Schwartz said the new study confirms the need for such action.
"We think that it's a technique that can't be cured or reformed," he said.
Monique Bond, spokeswoman for the Illinois State Police Department, said they are in the process of reviewing the raw data and expect an internal review to be completed within the coming weeks. She said that no decision had been made to cease consent searches.
Illinois drivers and passengers need to buckle up because Gov. Pat Quinn on Monday signed a new Illinois law requiring everyone riding in a vehicle to wear their seat belts.
"We want to save lives and this legislation is important to doing that," Quinn said at a bill-signing ceremony in Chicago.
The new law requiring everyone to wear their seatbelts goes into effect Jan. 1. Currently, people riding in the front seat of a vehicle have to wear their seat belts, but people in the back seat are only required to be belted in if they are under 18.
Officials said it was the latest measure to improve safety on Illinois roads. Others actions by the state have included a ban on texting while driving and increased training for student drivers.
Secretary of State Jesse White said making rear passengers wear seat belts will protect not only them but those people in the front seat as well.
"If by chance they are not buckled up they could become a human missile for those in the front of the vehicle," White said.
Buses, taxicabs and emergency vehicles are exempt from the new law.
Senate President John Cullerton, a Democrat from Chicago, was one of the sponsors of the measure along with the late GOP Rep. Mark Beaubien, the seven-term state lawmaker who died earlier this month.
Beaubien, of Barrington Hills, collapsed while at a House GOP event with family, friends and colleagues. Beaubien's family attended the bill signing.
His widow, Dee Beaubien, said the measure was "extremely important" to him and all the people who helped get it passed.
"He considered them legacy," she said.
Illinois' two U.S. senators are behind clashing proposals about privatizing transportation assets.
Republican Sen. Mark Kirk said a plan he unveiled Monday would open up another $100 billion in private money for airports, railroads and highways. Illinois' junior senator also said the measure would ease federal restrictions, making it easier for local governments to sell transportation assets, such as Illinois' 54 rest-stops and airports, to private bidders.
"You'll see London, Paris, Rome, Berlin [are] all partnership airports now," he said. "They have found that this is a way to tremendously enhance their ... services and infrastructure."
Kirk's plan comes just a few days after Sen. Dick Durbin, his chamber's No. 2 Democrat, put forth a bill that would likely make privatization a lot harder. Durbin's proposal would make municipalities pay back any federal grants they received for big transportation projects if they're planning to privatize.
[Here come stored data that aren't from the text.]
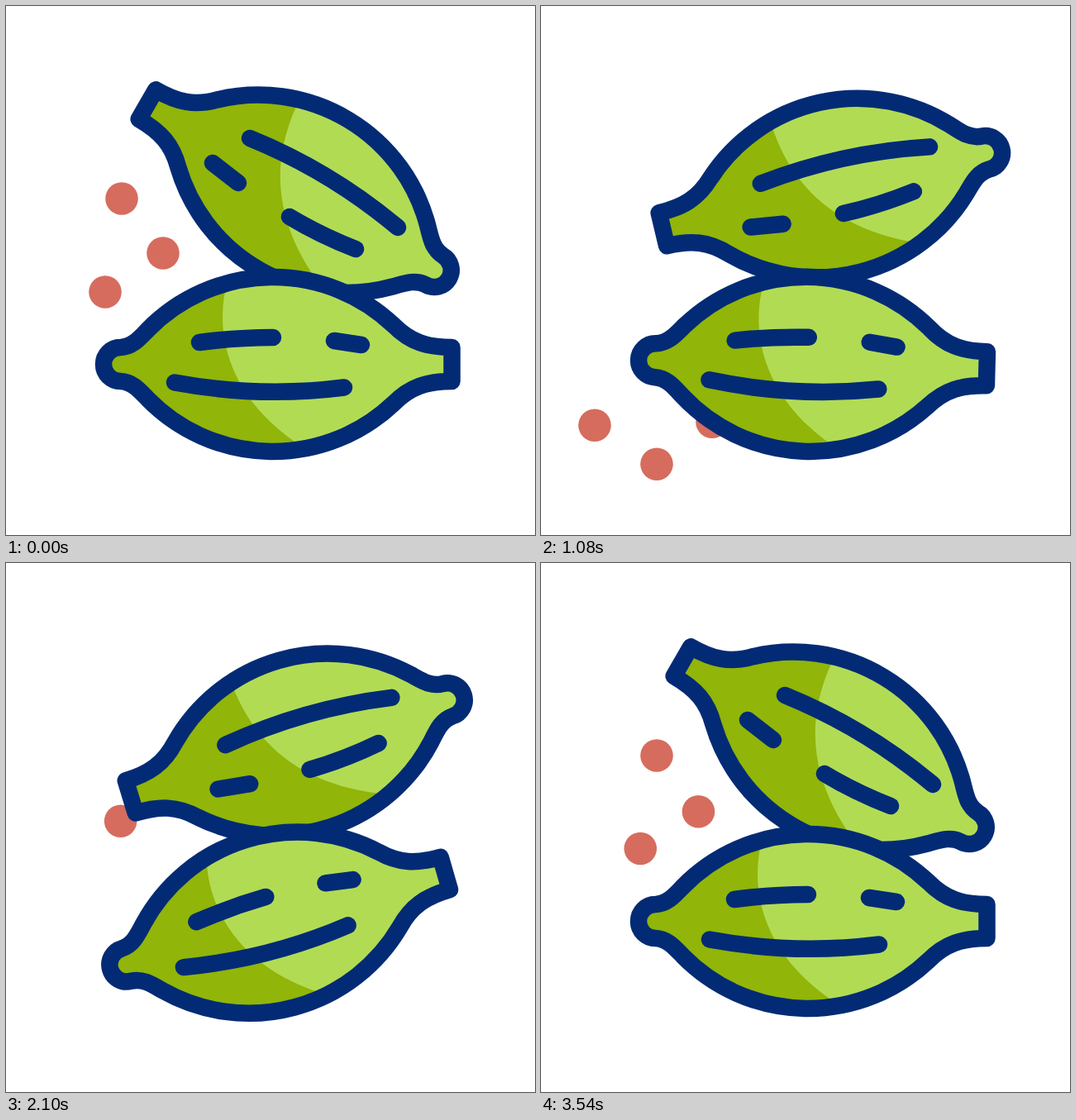
Write an HTML page that moves like this. It is 640 px wide and 640 px high and loops after 3560 ms.

```html
<!DOCTYPE html>
<html lang="en">
<head>
<meta charset="utf-8">
<title>Rocking pods</title>
<style>
  html, body { margin: 0; height: 100%; overflow: hidden; background: #fff; }
  svg { display: block; width: 100vw; height: 100vh; }
  .line { fill: none; stroke: #032b75; stroke-width: 20.5; stroke-linecap: round; stroke-linejoin: round; }
</style>
</head>
<body>
<svg viewBox="0 0 640 640">
  <defs>
    <path id="shape" d="M210.5-20.5C180-20.5 160-27 140-47.2A212 212 0 0 0-157-42.3
      C-167-32-176-21-190.5-20.5A20.5 20.5 0 0 0-190.5 20.5C-176 21-167 32-157 42.3
      A212 212 0 0 0 140 47.2C160 27 180 20.5 210.5 20.5Z"/>
    <clipPath id="inside"><use href="#shape"/></clipPath>
  </defs>
  <g id="dots" fill="#d66c5e"></g>
  <path id="sparks" fill="none" stroke="#ffcc50" stroke-width="20" stroke-linecap="round"/>
  <g id="top">
    <g transform="translate(353.2 224.3) rotate(210)">
      <use href="#shape" fill="#91b508"/>
      <path d="M54 103C51 22 13-43-77-83.5V-120H-230V120H54Z" fill="#b2db54" clip-path="url(#inside)"/>
      <use href="#shape" class="line"/>
      <path class="line" d="M-126.5 22.6Q-22 41 82.5 26.6M-95.3-25.5Q-50-32.5-6.5-31.7M67.7-27.2L106.5-21.9"/>
    </g>
  </g>
  <g id="bottom">
    <g transform="translate(329 433.5)">
      <use href="#shape" fill="#91b508"/>
      <path d="M-60-105C-82-30-52 48 30 100V120H230V-120H-60Z" fill="#b2db54" clip-path="url(#inside)"/>
      <use href="#shape" class="line"/>
      <path class="line" d="M-125 22Q-22 41 80 28M-95-26.5Q-50-32.5-6-32.5M68-28.5L101-23.5"/>
    </g>
  </g>
</svg>
<script>
const LOOP = 3560, FALL_START = 240, FALL_STEP = 420;
const el = id => document.getElementById(id);

// Each seed falls along evenly timed points, then springs from a hidden spot back to the first one
const seeds = [
  { path: [[140, 233], [140, 387], [140, 554], [140, 633], [140, 690]], launch: 2520, from: [85, 200], decay: 110 },
  { path: [[190, 299], [195, 359], [207, 503], [203, 600], [200, 680]], launch: 3438, from: [50, 190], decay: 22 },
  { path: [[120, 346], [104, 394], [65, 507], [79, 584], [106, 660]], launch: 1920, from: [32, -58], decay: 334 }
];
// Inner point, then the way outwards
const rays = [[147, 205, -46, -38], [179, 186, -26, -54], [224, 180, -18, -56]];

// Quadratic ease in and out between two times
function ease(t, from, to) {
  const u = Math.min(1, Math.max(0, (t - from) / (to - from)));
  return u < 0.5 ? 2 * u * u : 1 - 2 * (1 - u) ** 2;
}

const topTilt = t => -47 * ease(t, 240, 742) + 19.4 * (ease(t, 920, 1446) - ease(t, 1460, 1960))
  + 47 * ease(t, 2220, 3385);
const bottomTilt = t => -16 * ease(t, 240, 700) + 21 * (ease(t, 720, 1229) - ease(t, 1400, 2010))
  + 16 * ease(t, 2320, 3395);

// Catmull-Rom curve through the points, one unit of u per point
function along(points, u, axis) {
  const last = points.length - 1;
  const at = i => points[Math.min(last, Math.max(0, i))][axis];
  u = Math.min(last, Math.max(0, u));
  const i = Math.floor(u), f = u - i;
  const [a, b, c, d] = [at(i - 1), at(i), at(i + 1), at(i + 2)];
  return b + f / 2 * (c - a + f * (2 * a - 5 * b + 4 * c - d + f * (3 * (b - c) + d - a)));
}

function seedAt({ path, launch, from, decay }, t, axis) {
  if (t < launch) return along(path, (t - FALL_START) / FALL_STEP, axis);
  return path[0][axis] + from[axis] * Math.exp((launch - t) / decay);
}

const dots = seeds.map(() => {
  const dot = document.createElementNS("http://www.w3.org/2000/svg", "circle");
  dot.setAttribute("r", 19.8);
  return el("dots").appendChild(dot);
});

function draw(t) {
  el("top").setAttribute("transform", `rotate(${topTilt(t)} 349.3 224.2)`);
  el("bottom").setAttribute("transform", `rotate(${bottomTilt(t)} 329 433.5)`);
  seeds.forEach((seed, i) => {
    dots[i].setAttribute("cx", seedAt(seed, t, 0));
    dots[i].setAttribute("cy", seedAt(seed, t, 1));
  });
  const head = ease(t, 1340, 1580), tail = ease(t, 1460, 1700);
  el("sparks").setAttribute("d", head > tail ? rays.map(([x, y, dx, dy]) =>
    `M${x + dx * tail} ${y + dy * tail}L${x + dx * head} ${y + dy * head}`).join("") : "");
}

const start = performance.now();
function frame() {
  draw((performance.now() - start) % LOOP);
  requestAnimationFrame(frame);
}
frame();
</script>
</body>
</html>
```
It would also give the federal government a "seat at the table" when municipalities are considering privatization, Durbin said.
But Kirk said Durbin's proposal likely won't fly in the Capitol, especially given the GOP majority in the House. In a statement, Durbin spokeswoman Christina Mulka said Democrat has found a "good amount of support" for his plan. While Durbin's bill deals exclusively with existing public transportation infrastructure, Kirk's would deal with new projects, Mulka said, adding that Durbin sees "a lot of common ground between the two bills."
The debate over privatization is especially poignant for Chicagoans, who have seen their fair share of controversial privatization deals. The city sold its parking meter system to a private company in 2008 for $1.15 billion, only to have a scathing report by the city's inspector general declare that Richard M. Daley's administration could have gotten more money out of the deal.
A plan to privatize Midway Airport fell through in 2009 due to the economic downturn. That plan has been in a holding pattern since, with with Chicago Mayor Rahm Emanuel's administration in no rush to revive it.